USA Interactive chairman Barry Diller said Thursday that his company’s stake in Vivendi Universal Entertainment is the “only one lingering piece of the puzzle that needs final resolution” as USAI fires on all cylinders.
The stock surged more than 9% to $32.68 after USAI posted sharply narrowed losses and strong growth across the board in the first quarter.
USAI also has more than $4 billion in cash in its coffers.
Diller resigned as CEO of VUE in March, citing conflict of interest. He said he plans to cash in USAI’s preferred VUE shares, representing about 5.4% of the company, over the next six to 12 months. He’ll turn the stake into some more liquid currency or exchange it for “something else of substantially greater value.” His comments keep the door open for Diller to sell, or to join forces on a bid for VUE to create a new entertainment entity around VUE assets.
Viv U chairman Jean-Rene Fourtou formally put the VUE assets up for sale this week with bids expected by late May to early June. VUE houses Universal Studios, Universal Music, the USA and Sci-Fi cable networks, theme parks and games.
Viv U would owe Diller a hefty tax payment if it sold VUE in pieces, which is why the French conglom is now only entertaining offers for all of VUE. USAI and Vivendi are also embroiled in a separate $600 million tax dispute. Vivendi “will be paying the taxes that are appropriate in the very near term,” Diller said.
“Our primary motivation is to turn a relatively ‘passive’ asset on our books into the equivalent of cash, which we can then use either to acquire new businesses, invest in our current ones” or buy back stock, Diller said in a letter to shareholders posted Thursday and during a conference call with analysts to discuss USAI’s stellar quarterly results.
“We are the only company that is looking at interactivity across the whole spectrum,” Diller said of USAI’s varied assets, which include Expedia, Hotels.com, Match.com, CitySearch, Ticketmaster and Home Shopping Network.
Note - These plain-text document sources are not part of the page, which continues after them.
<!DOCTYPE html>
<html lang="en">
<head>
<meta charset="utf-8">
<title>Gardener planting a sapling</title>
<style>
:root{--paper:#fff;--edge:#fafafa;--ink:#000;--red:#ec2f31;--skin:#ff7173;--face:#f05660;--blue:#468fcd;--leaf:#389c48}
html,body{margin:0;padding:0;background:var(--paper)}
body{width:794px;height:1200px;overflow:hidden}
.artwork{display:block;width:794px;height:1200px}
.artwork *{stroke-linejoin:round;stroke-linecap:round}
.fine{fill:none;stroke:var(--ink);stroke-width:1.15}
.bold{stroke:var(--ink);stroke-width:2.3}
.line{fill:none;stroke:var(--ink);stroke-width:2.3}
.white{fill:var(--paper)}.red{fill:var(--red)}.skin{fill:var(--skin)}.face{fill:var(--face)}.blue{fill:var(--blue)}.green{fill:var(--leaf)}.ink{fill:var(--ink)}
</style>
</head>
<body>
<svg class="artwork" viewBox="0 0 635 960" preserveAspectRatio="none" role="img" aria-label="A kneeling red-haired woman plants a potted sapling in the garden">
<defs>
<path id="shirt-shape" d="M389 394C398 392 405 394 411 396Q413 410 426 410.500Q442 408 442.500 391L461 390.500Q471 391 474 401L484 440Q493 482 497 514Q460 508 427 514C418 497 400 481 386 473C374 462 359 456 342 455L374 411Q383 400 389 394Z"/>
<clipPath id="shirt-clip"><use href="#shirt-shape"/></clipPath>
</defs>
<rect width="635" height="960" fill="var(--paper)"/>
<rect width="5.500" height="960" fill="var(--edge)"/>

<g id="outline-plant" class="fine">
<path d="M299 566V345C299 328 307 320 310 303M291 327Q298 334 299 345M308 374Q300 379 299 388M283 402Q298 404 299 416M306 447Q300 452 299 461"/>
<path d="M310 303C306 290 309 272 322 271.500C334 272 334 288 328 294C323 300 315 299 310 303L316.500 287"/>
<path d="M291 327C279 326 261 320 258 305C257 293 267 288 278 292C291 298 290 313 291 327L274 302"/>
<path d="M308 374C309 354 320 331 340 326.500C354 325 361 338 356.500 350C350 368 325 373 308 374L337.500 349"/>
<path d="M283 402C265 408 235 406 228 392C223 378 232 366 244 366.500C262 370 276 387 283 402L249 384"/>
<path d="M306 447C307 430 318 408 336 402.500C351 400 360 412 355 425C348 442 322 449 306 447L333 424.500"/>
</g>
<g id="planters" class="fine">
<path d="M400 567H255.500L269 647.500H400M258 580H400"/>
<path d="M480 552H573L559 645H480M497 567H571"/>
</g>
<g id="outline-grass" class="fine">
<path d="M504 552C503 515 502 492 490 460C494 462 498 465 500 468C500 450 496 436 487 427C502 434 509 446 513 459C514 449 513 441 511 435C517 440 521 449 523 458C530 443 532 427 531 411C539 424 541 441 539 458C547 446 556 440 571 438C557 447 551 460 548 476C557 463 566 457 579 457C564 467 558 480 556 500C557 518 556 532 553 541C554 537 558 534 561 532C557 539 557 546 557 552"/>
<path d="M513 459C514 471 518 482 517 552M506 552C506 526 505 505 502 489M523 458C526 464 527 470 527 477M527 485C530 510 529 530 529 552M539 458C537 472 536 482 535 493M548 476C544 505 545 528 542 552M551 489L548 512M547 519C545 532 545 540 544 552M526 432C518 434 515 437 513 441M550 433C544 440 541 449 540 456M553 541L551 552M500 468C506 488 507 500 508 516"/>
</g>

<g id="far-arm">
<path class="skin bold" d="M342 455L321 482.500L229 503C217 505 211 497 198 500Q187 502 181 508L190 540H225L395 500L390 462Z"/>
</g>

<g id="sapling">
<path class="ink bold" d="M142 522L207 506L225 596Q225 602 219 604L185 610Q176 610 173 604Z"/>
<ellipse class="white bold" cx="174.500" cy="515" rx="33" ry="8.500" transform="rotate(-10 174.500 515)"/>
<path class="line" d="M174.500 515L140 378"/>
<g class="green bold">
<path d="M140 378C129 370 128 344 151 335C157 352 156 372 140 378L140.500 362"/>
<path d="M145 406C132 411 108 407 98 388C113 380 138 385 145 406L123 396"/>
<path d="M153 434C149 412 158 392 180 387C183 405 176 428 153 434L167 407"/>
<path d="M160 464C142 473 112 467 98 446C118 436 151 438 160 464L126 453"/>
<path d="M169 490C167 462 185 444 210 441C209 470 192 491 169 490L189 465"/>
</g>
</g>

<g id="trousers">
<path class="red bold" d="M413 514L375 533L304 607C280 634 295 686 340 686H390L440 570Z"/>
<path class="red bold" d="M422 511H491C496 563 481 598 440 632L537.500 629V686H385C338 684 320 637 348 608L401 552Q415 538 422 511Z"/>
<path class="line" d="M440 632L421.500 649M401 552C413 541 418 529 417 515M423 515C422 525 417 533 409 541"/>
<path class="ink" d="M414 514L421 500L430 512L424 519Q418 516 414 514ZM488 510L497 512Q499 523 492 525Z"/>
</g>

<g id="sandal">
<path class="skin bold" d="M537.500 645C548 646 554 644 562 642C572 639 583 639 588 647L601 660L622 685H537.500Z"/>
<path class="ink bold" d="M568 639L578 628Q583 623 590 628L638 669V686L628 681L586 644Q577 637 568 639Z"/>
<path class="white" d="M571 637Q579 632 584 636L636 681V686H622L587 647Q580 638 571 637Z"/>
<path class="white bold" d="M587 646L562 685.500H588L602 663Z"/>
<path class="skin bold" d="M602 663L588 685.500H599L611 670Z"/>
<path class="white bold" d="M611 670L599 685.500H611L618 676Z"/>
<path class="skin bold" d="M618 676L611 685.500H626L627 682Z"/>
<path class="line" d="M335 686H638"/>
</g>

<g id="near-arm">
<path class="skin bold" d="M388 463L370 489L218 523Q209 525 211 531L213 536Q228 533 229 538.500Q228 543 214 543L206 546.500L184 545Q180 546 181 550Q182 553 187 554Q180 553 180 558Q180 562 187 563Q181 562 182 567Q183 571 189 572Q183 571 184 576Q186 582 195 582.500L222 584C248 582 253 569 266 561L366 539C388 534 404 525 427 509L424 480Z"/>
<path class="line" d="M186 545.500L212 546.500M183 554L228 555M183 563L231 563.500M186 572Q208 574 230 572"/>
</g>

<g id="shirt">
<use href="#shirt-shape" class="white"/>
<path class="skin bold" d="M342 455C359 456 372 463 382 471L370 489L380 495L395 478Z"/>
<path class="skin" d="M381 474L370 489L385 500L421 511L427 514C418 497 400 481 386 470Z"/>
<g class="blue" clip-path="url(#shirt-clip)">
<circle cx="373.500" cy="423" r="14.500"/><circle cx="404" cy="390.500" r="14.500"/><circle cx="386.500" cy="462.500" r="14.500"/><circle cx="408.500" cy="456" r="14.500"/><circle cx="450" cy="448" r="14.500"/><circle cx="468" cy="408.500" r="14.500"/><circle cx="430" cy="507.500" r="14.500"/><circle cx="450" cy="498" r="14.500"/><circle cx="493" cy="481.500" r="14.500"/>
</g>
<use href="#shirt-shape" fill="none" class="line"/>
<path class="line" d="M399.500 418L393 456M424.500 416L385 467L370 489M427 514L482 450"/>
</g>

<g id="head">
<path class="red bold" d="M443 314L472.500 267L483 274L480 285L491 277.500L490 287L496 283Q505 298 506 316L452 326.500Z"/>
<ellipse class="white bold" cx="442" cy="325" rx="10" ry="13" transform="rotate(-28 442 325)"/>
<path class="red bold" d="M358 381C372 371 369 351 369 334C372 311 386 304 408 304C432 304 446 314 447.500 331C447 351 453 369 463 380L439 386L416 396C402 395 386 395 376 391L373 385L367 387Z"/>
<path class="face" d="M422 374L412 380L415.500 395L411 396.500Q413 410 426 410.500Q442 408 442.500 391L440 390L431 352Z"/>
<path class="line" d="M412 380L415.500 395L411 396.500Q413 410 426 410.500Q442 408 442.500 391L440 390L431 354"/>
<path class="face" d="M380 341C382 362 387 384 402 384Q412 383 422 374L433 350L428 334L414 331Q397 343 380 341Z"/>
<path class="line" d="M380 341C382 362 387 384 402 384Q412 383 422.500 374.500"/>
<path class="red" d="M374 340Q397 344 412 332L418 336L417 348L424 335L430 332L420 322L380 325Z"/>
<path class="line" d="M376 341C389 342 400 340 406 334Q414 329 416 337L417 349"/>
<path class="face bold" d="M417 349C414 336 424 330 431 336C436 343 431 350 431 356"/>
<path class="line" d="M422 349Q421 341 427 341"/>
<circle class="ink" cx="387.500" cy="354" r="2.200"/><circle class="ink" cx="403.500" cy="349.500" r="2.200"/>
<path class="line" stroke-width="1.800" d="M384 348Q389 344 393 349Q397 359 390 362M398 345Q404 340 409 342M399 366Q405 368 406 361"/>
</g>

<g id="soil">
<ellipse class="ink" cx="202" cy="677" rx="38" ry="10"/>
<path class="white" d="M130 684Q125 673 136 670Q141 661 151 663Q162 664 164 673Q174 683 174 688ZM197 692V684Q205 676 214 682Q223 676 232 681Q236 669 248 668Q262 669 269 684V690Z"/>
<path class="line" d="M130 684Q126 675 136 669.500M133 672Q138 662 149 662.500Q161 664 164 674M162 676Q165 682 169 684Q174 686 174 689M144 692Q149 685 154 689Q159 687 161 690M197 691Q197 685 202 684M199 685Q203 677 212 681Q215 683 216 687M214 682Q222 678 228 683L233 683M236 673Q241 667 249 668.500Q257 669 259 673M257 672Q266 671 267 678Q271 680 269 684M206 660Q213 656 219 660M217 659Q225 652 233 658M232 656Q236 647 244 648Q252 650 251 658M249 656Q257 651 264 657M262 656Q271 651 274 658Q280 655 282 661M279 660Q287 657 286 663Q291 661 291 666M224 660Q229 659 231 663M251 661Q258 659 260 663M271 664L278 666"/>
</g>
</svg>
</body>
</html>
Net losses narrowed to $112 million from $439 million. A figure USA called “adjusted” net income, which includes mergers and excludes one-time items, rose 156% to $110 million. Revenue grew 38% to $1.4 billion.
This was the first time USA consolidated the results of all its major units, after buying in Ticketmaster and announcing plans to do the same with Expedia and Hotels.com. The moves simplify the company’s corporate structure, although it made for a complex maze of numbers in the earnings report.
Net losses included a $245 million charge representing USAI’s share of a giant $4.5 billion writedown that was announced by Vivendi for calendar 2002 to account for a decline in the value of its assets — including VUE. USA said it does not believe the writedown affects the value of USA’s preferred interests in VUE, which, under the terms of the agreement between USAI and Viv U, “do not vary based on the value of VUE’s businesses.”
Diller wrote that on May 7, the day USAI sold its entertainment assets to Vivendi, “We went from a media entertainment company with e-commerce interests to an interactive transaction company. From that moment, we were a company transformed.”
The mogul has taken pains to convince USAI shareholders that he’s not interested in pursuing other acquisitions in entertainment besides finding the most lucrative settlement for the VUE stake.